In December 2011, Jeffrey Thiel was stopped by a state trooper in Itasca County for speeding. After the trooper smelled marijuana, two Mason jars containing the drug were found in his vehicle. Thiel was charged with fifth-degree possession of a controlled substance.
Before his trial in Itasca County District Court, Thiel tried to have the drug evidence suppressed on the grounds that the search was unreasonable and unconstitutional.
Thiel, now 31, also argued that he had a right to introduce as evidence his medical marijuana card from California, which permitted him to possess and use the drug for a medical purpose. That card allowed him to grow 99 plants and to possess 19 pounds of processed marijuana yearly to control chronic pain from injuries and surgeries.
But the prosecution argued that the card was irrelevant and would confuse the jury.
The District Court ruled the card irrelevant and inadmissible. Thiel was found guilty, and court records show he has spent six months in jail in connection to the case.
The Court of Appeals pointed out that Minnesota didn’t allow marijuana for medical use at the time of Thiel’s arrest and ruled that Minnesota need not incorporate California’s decision to permit medical use. A defense based on medical necessity isn’t available in Minnesota for a defendant charged with a controlled-substance crime, the court said.
“Although [Thiel’s] testimony may have helped explain his conduct to a jury, it would have not excused his conduct, and also would have served to confuse and mislead the jury,” the court wrote.
No link to new law
As the case played out, the Legislature passed a law this year allowing limited medical use of marijuana. The law, which Gov. Mark Dayton plans to sign this week, allows access to the drug for about 5,000 Minnesotans with conditions that include cancer, epilepsy and HIV/AIDS.
With a health care provider’s permission, those patients will enroll in a patient registry that will allow the state Department of Health to monitor their progress. The drug will be available only in pill or oil forms, with smoking not allowed and access to the drug in its plant form forbidden.
Thiel, whose most current driver’s license lists the north metro city of St. Francis as his address, has several convictions in Minnesota, including minor drug and driving offenses. No information was available Tuesday on when he lived in California and under what circumstances he obtained the card.
Pot hidden in vehicle
In the December 2011 case, the trooper detected a “strong” and “overwhelming” odor of marijuana coming from the vehicle.
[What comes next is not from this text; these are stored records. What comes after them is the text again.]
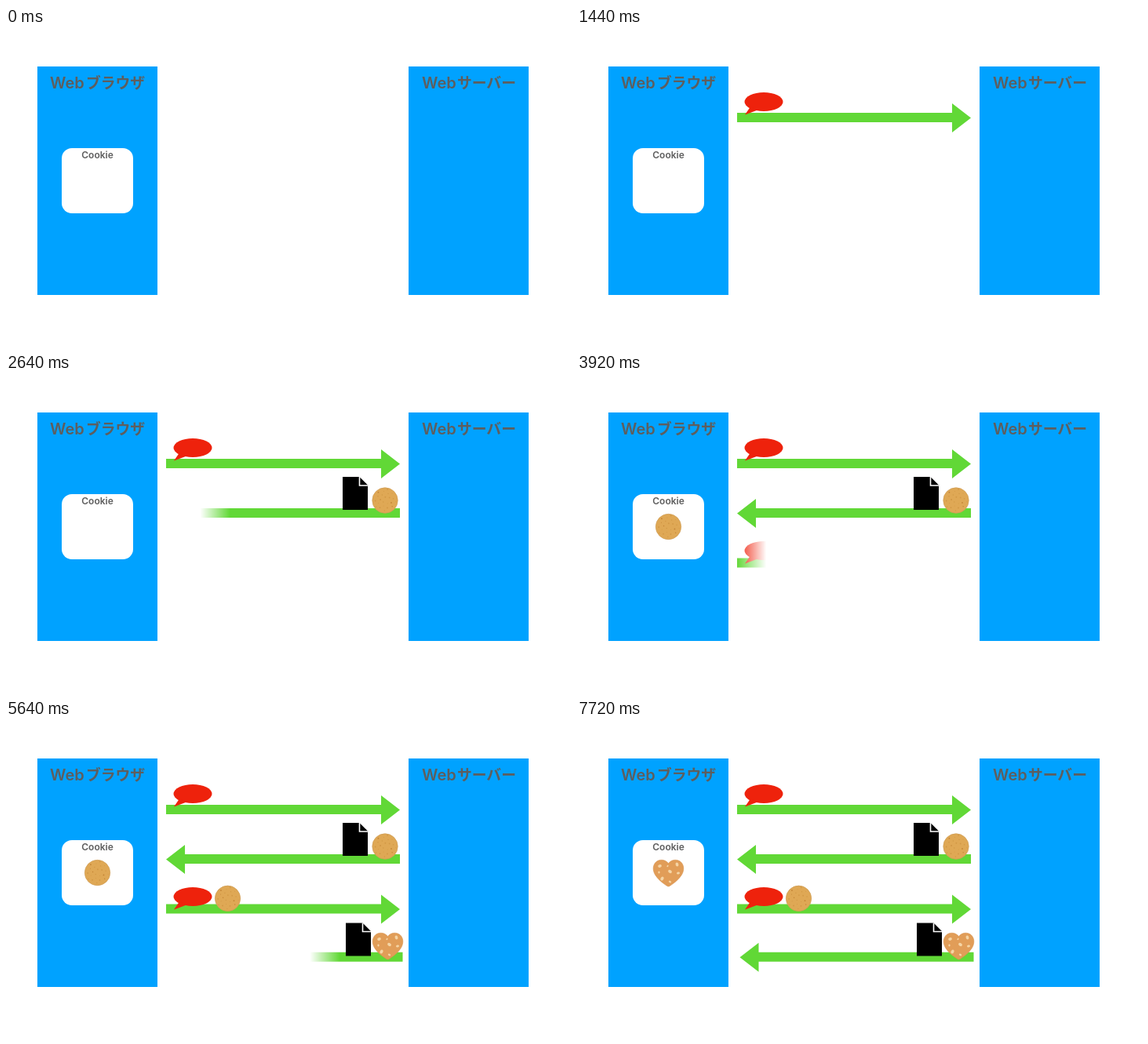
An HTML page for the animation above (8.2 s loop, 720 by 405 pixels).

```html
<!DOCTYPE html>
<html lang="ja">
<head>
<meta charset="utf-8">
<title>Cookie</title>
<style>
  html, body { margin: 0; width: 100%; height: 100%; overflow: hidden; background: #fff; }
  svg { display: block; width: 720px; height: 405px; }
  text { fill: #5e5e5e; font: 600 20px Inter, "Liberation Sans", sans-serif; }
  .kana { font: 700 18.8px "Noto Sans CJK JP", "Noto Sans CJK", sans-serif; }
  .small { font-size: 12px; text-anchor: middle; }
</style>
</head>
<body>
<svg viewBox="0 0 720 405">
  <defs id="defs">
    <path id="arrow" d="M0 12H274V0L298 18.5L274 37V24H0Z" fill="#61d836"/>
    <g id="bubble" fill="#ee220c">
      <ellipse cx="24.5" cy="12" rx="24.5" ry="12"/>
      <path d="M7 19L.5 28.5L18 22Z"/>
    </g>
    <g id="doc">
      <path d="M0 0H21.5L32 10.5V42H0Z"/>
      <path d="M21.5 0V11H32" fill="none" stroke="#fff" stroke-width="1.6"/>
    </g>
    <g id="cookie">
      <circle r="16.2" fill="#dfa855" stroke="#cf9d55" stroke-width=".7"/>
    </g>
    <g id="heart">
      <path d="M0 -12.5C4 -17.5 11 -18 15.5 -14.5C20 -10.5 20.5 -4 17 2C13.5 8 7 13 1.5 16.5Q0 17.3 -1.5 16.5C-7 13 -13.5 8 -17 2C-20.5 -4 -20 -10.5 -15.5 -14.5C-11 -18 -4 -17.5 0 -12.5Z"
        fill="#e19d58" stroke="#d8924e" stroke-width=".6"/>
    </g>
  </defs>

  <path d="M40 49H193V340H40ZM513 49H666V340H513Z" fill="#00a2ff"/>
  <text x="56" y="77">Web</text><text class="kana" x="102" y="77">ブラウザ</text>
  <text x="530" y="77">Web</text><text class="kana" x="575" y="77">サーバー</text>
  <rect x="71" y="153" width="91" height="83" rx="13" fill="#fff"/>
  <text class="small" x="116.5" y="166">Cookie</text>

  <g class="row">
    <use href="#arrow" x="204" y="96"/>
    <use href="#bubble" x="213.5" y="82"/>
  </g>
  <g class="row">
    <use href="#arrow" transform="translate(502 159) scale(-1 1)"/>
    <use href="#doc" x="429" y="131"/>
    <use href="#cookie" x="483" y="161"/>
  </g>
  <g class="row">
    <use href="#arrow" x="204" y="222.5"/>
    <use href="#bubble" x="213.5" y="213"/>
    <use href="#cookie" x="282.5" y="227.3"/>
  </g>
  <g class="row">
    <use href="#arrow" transform="translate(505.5 283.7) scale(-1 1)"/>
    <use href="#doc" x="433" y="258.5"/>
    <use href="#heart" x="486.5" y="288"/>
  </g>
  <use id="stored" href="#cookie"/>
  <use id="renewed" href="#heart" x="116.5" y="195"/>
</svg>
<script>
const LOOP = 8200, STEP = 40, WIPE = 990, LEAD = 70, SOFT = 38, WIDTH = 298;
const $ = id => document.getElementById(id);

function add(parent, tag, attrs) {
  const el = document.createElementNS('http://www.w3.org/2000/svg', tag);
  for (const k in attrs) el.setAttribute(k, attrs[k]);
  return parent.appendChild(el);
}

// Crumbs on the round cookie
for (let i = 1; i < 24; i++) {
  const r = 3 * Math.sqrt(i), a = i * 2.4;
  add($('cookie'), 'circle', {
    cx: r * Math.cos(a), cy: r * Math.sin(a), r: 0.5 + (i % 3) * 0.2,
    fill: i % 4 ? '#d29845' : '#c38436'
  });
}

// Nuts on the heart
[[-11, -9, 2.4], [2, -2, 2.5], [11, -11, 2.5], [-8, 7, 2.6], [12.5, 0, 2], [2, 11, 1.8], [-12, -1, 1.5], [-1, -9, 1.3]]
  .forEach(([x, y, r], i) => add($('heart'), 'ellipse', {
    rx: r, ry: r * 0.75, fill: '#f5d5a5',
    transform: `translate(${x} ${y}) rotate(${i * 47 - 20})`
  }));

// start, end, edge where the wipe begins, direction
const wipes = [
  [520, 1440, 204, 1],
  [1960, 2880, 502, -1],
  [3880, 4800, 204, 1],
  [5360, 6240, 506, -1]
].map(([start, end, edge, dir], i) => {
  const grad = add($('defs'), 'linearGradient', { id: 'g' + i, gradientUnits: 'userSpaceOnUse', y1: 0, y2: 0 });
  add(grad, 'stop', { offset: 0, 'stop-color': '#fff' });
  add(grad, 'stop', { offset: 1, 'stop-color': '#fff', 'stop-opacity': 0 });
  const mask = add($('defs'), 'mask', { id: 'm' + i, maskUnits: 'userSpaceOnUse', x: 0, y: 0, width: 720, height: 405 });
  add(mask, 'rect', { width: 720, height: 405, fill: `url(#g${i})` });
  return { start, end, edge, dir, grad, id: i, row: document.querySelectorAll('.row')[i] };
});

const show = (el, on) => el.setAttribute('visibility', on ? 'visible' : 'hidden');

function drawWipe({ start, end, edge, dir, grad, id, row }, t) {
  show(row, t >= start);
  if (t >= end) return row.removeAttribute('mask');
  const front = (t - start + LEAD) / WIPE * (WIDTH + SOFT);
  grad.setAttribute('x1', edge + dir * (front - SOFT));
  grad.setAttribute('x2', edge + dir * front);
  row.setAttribute('mask', `url(#m${id})`);
}

function draw(time) {
  const t = Math.floor((time % LOOP + 0.5) / STEP) * STEP;
  wipes.forEach(w => drawWipe(w, t));

  // The old cookie bursts outward and fades
  const pop = Math.min(1, Math.max(0, (t - 6720) / 240));
  show($('stored'), t >= 3400 && pop < 1);
  $('stored').setAttribute('transform', `translate(116.5 194.5) scale(${1 + 3.3 * pop})`);
  $('stored').setAttribute('opacity', 1 - pop);
  show($('renewed'), t >= 7720);
}

let origin;
function tick(now) {
  origin ??= now;
  draw(now - origin);
  requestAnimationFrame(tick);
}
draw(0);
requestAnimationFrame(tick);
</script>
</body>
</html>
```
Thiel denied that he had any drugs in his vehicle and passed a field sobriety test. After running a driver’s license check, the trooper learned that Thiel had been stopped several months earlier and that the officer involved in that stop had also noticed a strong smell of marijuana.
The trooper called for a canine sniffing team. Two jars with marijuana were found under the hood and in the door seam on the driver’s side.
The Appeals Court ruled that the search was reasonable, and that law enforcement acted diligently and reasonably in investigating the situation and conducting the search. It also said that the District Court didn’t abuse its discretion by excluding Thiel’s testimony about his California card.